• **What the exercise asks**
Please copy the records below word for word, leaving out the pictures.

====== Material for this task

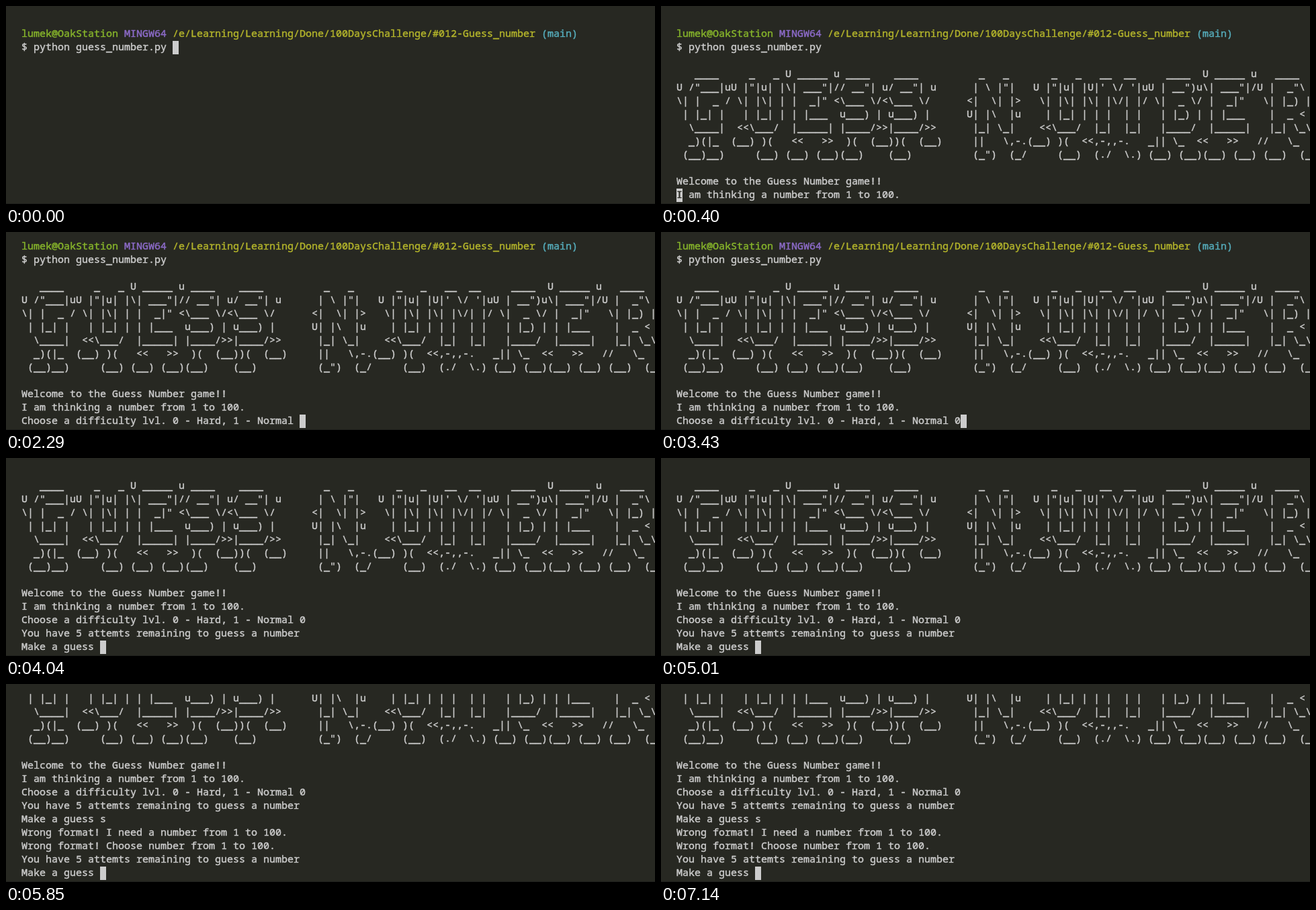
An HTML page with a canvas for the animation above (8 s loop, 966 by 295 pixels).

```html
<!DOCTYPE html>
<html lang="en">
<head>
<meta charset="utf-8">
<title>Guess Number in a terminal</title>
<style>
  html, body { margin: 0; width: 100%; height: 100%; overflow: hidden; background: #272822; }
  canvas { display: block; width: 966px; height: 295px; }
</style>
</head>
<body>
<canvas id="term"></canvas>
<script>
const W = 966, H = 295, LOOP = 8000;
const LEFT = 23, TOP = 12, CELL = 9, ROW = 20, BASELINE = 14, ROWS = 14;
const WEIGHT = 0.45;    // outline that makes the strokes a little heavier
const RULE_DROP = 1;    // underscores sit low in the row
const BG = '#272822', FG = '#cccccc', EDGE = '#1e1f1c';
const GREEN = '#86b42b', PURPLE = '#8c6bc8', YELLOW = '#b3b42b', CYAN = '#56adbc';

const banner = String.raw`
   ____     _   _ U _____ u ____    ____          _   _       _   _   __  __     ____  U _____ u   ____
U /"___|uU |"|u| |\| ___"|// __"| u/ __"| u      | \ |"|   U |"|u| |U|' \/ '|uU | __")u\| ___"|/U |  _"\
\| |  _ / \| |\| | |  _|" <\___ \/<\___ \/      <|  \| |>   \| |\| |\| |\/| |/ \|  _ \/ |  _|"   \| |_) |/
 | |_| |   | |_| | | |___  u___) | u___) |      U| |\  |u    | |_| | | |  | |   | |_) | | |___    |  _ <
  \____|  <<\___/  |_____| |____/>>|____/>>      |_| \_|    <<\___/  |_|  |_|   |____/  |_____|   |_| \_\
  _)(|_  (__) )(   <<   >>  )(  (__))(  (__)     ||   \,-.(__) )(  <<,-,,-.   _|| \_  <<   >>   //   \_
 (__)__)     (__) (__) (__)(__)    (__)          (_")  (_/     (__)  (./  \.) (__) (__)(__) (__) (__)  (__)
`.split('\n').slice(1, -1);

const prompt = [
  ['lumek@OakStation ', GREEN],
  ['MINGW64 ', PURPLE],
  ['/e/Learning/Learning/Done/100DaysChallenge/#012-Guess_number ', YELLOW],
  ['(main)', CYAN]
];
const command = '$ python guess_number.py ';
const level = 'Choose a difficulty lvl. 0 - Hard, 1 - Normal ';
const attempts = 'You have 5 attemts remaining to guess a number';
const guess = 'Make a guess ';

const start = ['', prompt, command];
const intro = [...start, '', ...banner, '',
  'Welcome to the Guess Number game!!',
  'I am thinking a number from 1 to 100.'];
const firstTry = [...intro, level + '0', attempts];
const secondTry = [...firstTry, guess + 's',
  'Wrong format! I need a number from 1 to 100.',
  'Wrong format! Choose number from 1 to 100.',
  attempts];

// The cursor sits at the end of the last line unless a column is given.
const states = [
  { at: 0, lines: start },
  { at: 400, lines: intro, col: 0 },
  { at: 590, lines: [...intro, level] },
  { at: 3430, lines: [...intro, level + '0'] },
  { at: 4040, lines: [...firstTry, guess] },
  { at: 5660, lines: [...firstTry, guess + 's'] },
  { at: 5850, lines: [...secondTry, guess] }
];

const canvas = document.getElementById('term');
const ctx = canvas.getContext('2d');
const ratio = window.devicePixelRatio || 1;
canvas.width = Math.round(W * ratio);
canvas.height = Math.round(H * ratio);
ctx.scale(ratio, ratio);
ctx.font = '15px "Noto Sans Mono", "DejaVu Sans Mono", monospace';
ctx.lineWidth = WEIGHT;
ctx.lineJoin = 'round';

function drawText(text, col, row, color) {
  ctx.fillStyle = ctx.strokeStyle = color;
  [...text].forEach((ch, i) => {
    if (ch === ' ') return;
    const x = LEFT + (col + i) * CELL;
    const y = TOP + row * ROW + BASELINE + (ch === '_' ? RULE_DROP : 0);
    ctx.fillText(ch, x, y);
    ctx.strokeText(ch, x, y);
  });
  return col + text.length;
}

function drawLine(line, row) {
  const spans = typeof line === 'string' ? [[line, FG]] : line;
  spans.reduce((col, [text, color]) => drawText(text, col, row, color), 0);
}

function drawCursor(line, col, row) {
  ctx.fillStyle = FG;
  ctx.fillRect(LEFT + col * CELL, TOP + row * ROW, CELL, ROW);
  drawText(line.charAt(col), col, row, BG);
}

function draw({ lines, col }) {
  ctx.fillStyle = BG;
  ctx.fillRect(0, 0, W, H);
  ctx.fillStyle = EDGE;
  ctx.fillRect(0, H - 1, W, 1);

  const shown = lines.slice(-ROWS);
  shown.forEach(drawLine);
  const last = shown.length - 1;
  drawCursor(shown[last], col ?? shown[last].length, last);
}

const origin = performance.now();
let current;

function tick() {
  const t = (performance.now() - origin) % LOOP;
  const state = states.findLast(s => s.at <= t);
  if (state !== current) draw(current = state);
  requestAnimationFrame(tick);
}
tick();
</script>
</body>
</html>
```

============

• **Task result**
An HTML page with a canvas for the animation above (8 s loop, 966 by 295 pixels).

```html
<!DOCTYPE html>
<html lang="en">
<head>
<meta charset="utf-8">
<title>Guess Number in a terminal</title>
<style>
  html, body { margin: 0; width: 100%; height: 100%; overflow: hidden; background: #272822; }
  canvas { display: block; width: 966px; height: 295px; }
</style>
</head>
<body>
<canvas id="term"></canvas>
<script>
const W = 966, H = 295, LOOP = 8000;
const LEFT = 23, TOP = 12, CELL = 9, ROW = 20, BASELINE = 14, ROWS = 14;
const WEIGHT = 0.45;    // outline that makes the strokes a little heavier
const RULE_DROP = 1;    // underscores sit low in the row
const BG = '#272822', FG = '#cccccc', EDGE = '#1e1f1c';
const GREEN = '#86b42b', PURPLE = '#8c6bc8', YELLOW = '#b3b42b', CYAN = '#56adbc';

const banner = String.raw`
   ____     _   _ U _____ u ____    ____          _   _       _   _   __  __     ____  U _____ u   ____
U /"___|uU |"|u| |\| ___"|// __"| u/ __"| u      | \ |"|   U |"|u| |U|' \/ '|uU | __")u\| ___"|/U |  _"\
\| |  _ / \| |\| | |  _|" <\___ \/<\___ \/      <|  \| |>   \| |\| |\| |\/| |/ \|  _ \/ |  _|"   \| |_) |/
 | |_| |   | |_| | | |___  u___) | u___) |      U| |\  |u    | |_| | | |  | |   | |_) | | |___    |  _ <
  \____|  <<\___/  |_____| |____/>>|____/>>      |_| \_|    <<\___/  |_|  |_|   |____/  |_____|   |_| \_\
  _)(|_  (__) )(   <<   >>  )(  (__))(  (__)     ||   \,-.(__) )(  <<,-,,-.   _|| \_  <<   >>   //   \_
 (__)__)     (__) (__) (__)(__)    (__)          (_")  (_/     (__)  (./  \.) (__) (__)(__) (__) (__)  (__)
`.split('\n').slice(1, -1);

const prompt = [
  ['lumek@OakStation ', GREEN],
  ['MINGW64 ', PURPLE],
  ['/e/Learning/Learning/Done/100DaysChallenge/#012-Guess_number ', YELLOW],
  ['(main)', CYAN]
];
const command = '$ python guess_number.py ';
const level = 'Choose a difficulty lvl. 0 - Hard, 1 - Normal ';
const attempts = 'You have 5 attemts remaining to guess a number';
const guess = 'Make a guess ';

const start = ['', prompt, command];
const intro = [...start, '', ...banner, '',
  'Welcome to the Guess Number game!!',
  'I am thinking a number from 1 to 100.'];
const firstTry = [...intro, level + '0', attempts];
const secondTry = [...firstTry, guess + 's',
  'Wrong format! I need a number from 1 to 100.',
  'Wrong format! Choose number from 1 to 100.',
  attempts];

// The cursor sits at the end of the last line unless a column is given.
const states = [
  { at: 0, lines: start },
  { at: 400, lines: intro, col: 0 },
  { at: 590, lines: [...intro, level] },
  { at: 3430, lines: [...intro, level + '0'] },
  { at: 4040, lines: [...firstTry, guess] },
  { at: 5660, lines: [...firstTry, guess + 's'] },
  { at: 5850, lines: [...secondTry, guess] }
];

const canvas = document.getElementById('term');
const ctx = canvas.getContext('2d');
const ratio = window.devicePixelRatio || 1;
canvas.width = Math.round(W * ratio);
canvas.height = Math.round(H * ratio);
ctx.scale(ratio, ratio);
ctx.font = '15px "Noto Sans Mono", "DejaVu Sans Mono", monospace';
ctx.lineWidth = WEIGHT;
ctx.lineJoin = 'round';

function drawText(text, col, row, color) {
  ctx.fillStyle = ctx.strokeStyle = color;
  [...text].forEach((ch, i) => {
    if (ch === ' ') return;
    const x = LEFT + (col + i) * CELL;
    const y = TOP + row * ROW + BASELINE + (ch === '_' ? RULE_DROP : 0);
    ctx.fillText(ch, x, y);
    ctx.strokeText(ch, x, y);
  });
  return col + text.length;
}

function drawLine(line, row) {
  const spans = typeof line === 'string' ? [[line, FG]] : line;
  spans.reduce((col, [text, color]) => drawText(text, col, row, color), 0);
}

function drawCursor(line, col, row) {
  ctx.fillStyle = FG;
  ctx.fillRect(LEFT + col * CELL, TOP + row * ROW, CELL, ROW);
  drawText(line.charAt(col), col, row, BG);
}

function draw({ lines, col }) {
  ctx.fillStyle = BG;
  ctx.fillRect(0, 0, W, H);
  ctx.fillStyle = EDGE;
  ctx.fillRect(0, H - 1, W, 1);

  const shown = lines.slice(-ROWS);
  shown.forEach(drawLine);
  const last = shown.length - 1;
  drawCursor(shown[last], col ?? shown[last].length, last);
}

const origin = performance.now();
let current;

function tick() {
  const t = (performance.now() - origin) % LOOP;
  const state = states.findLast(s => s.at <= t);
  if (state !== current) draw(current = state);
  requestAnimationFrame(tick);
}
tick();
</script>
</body>
</html>
```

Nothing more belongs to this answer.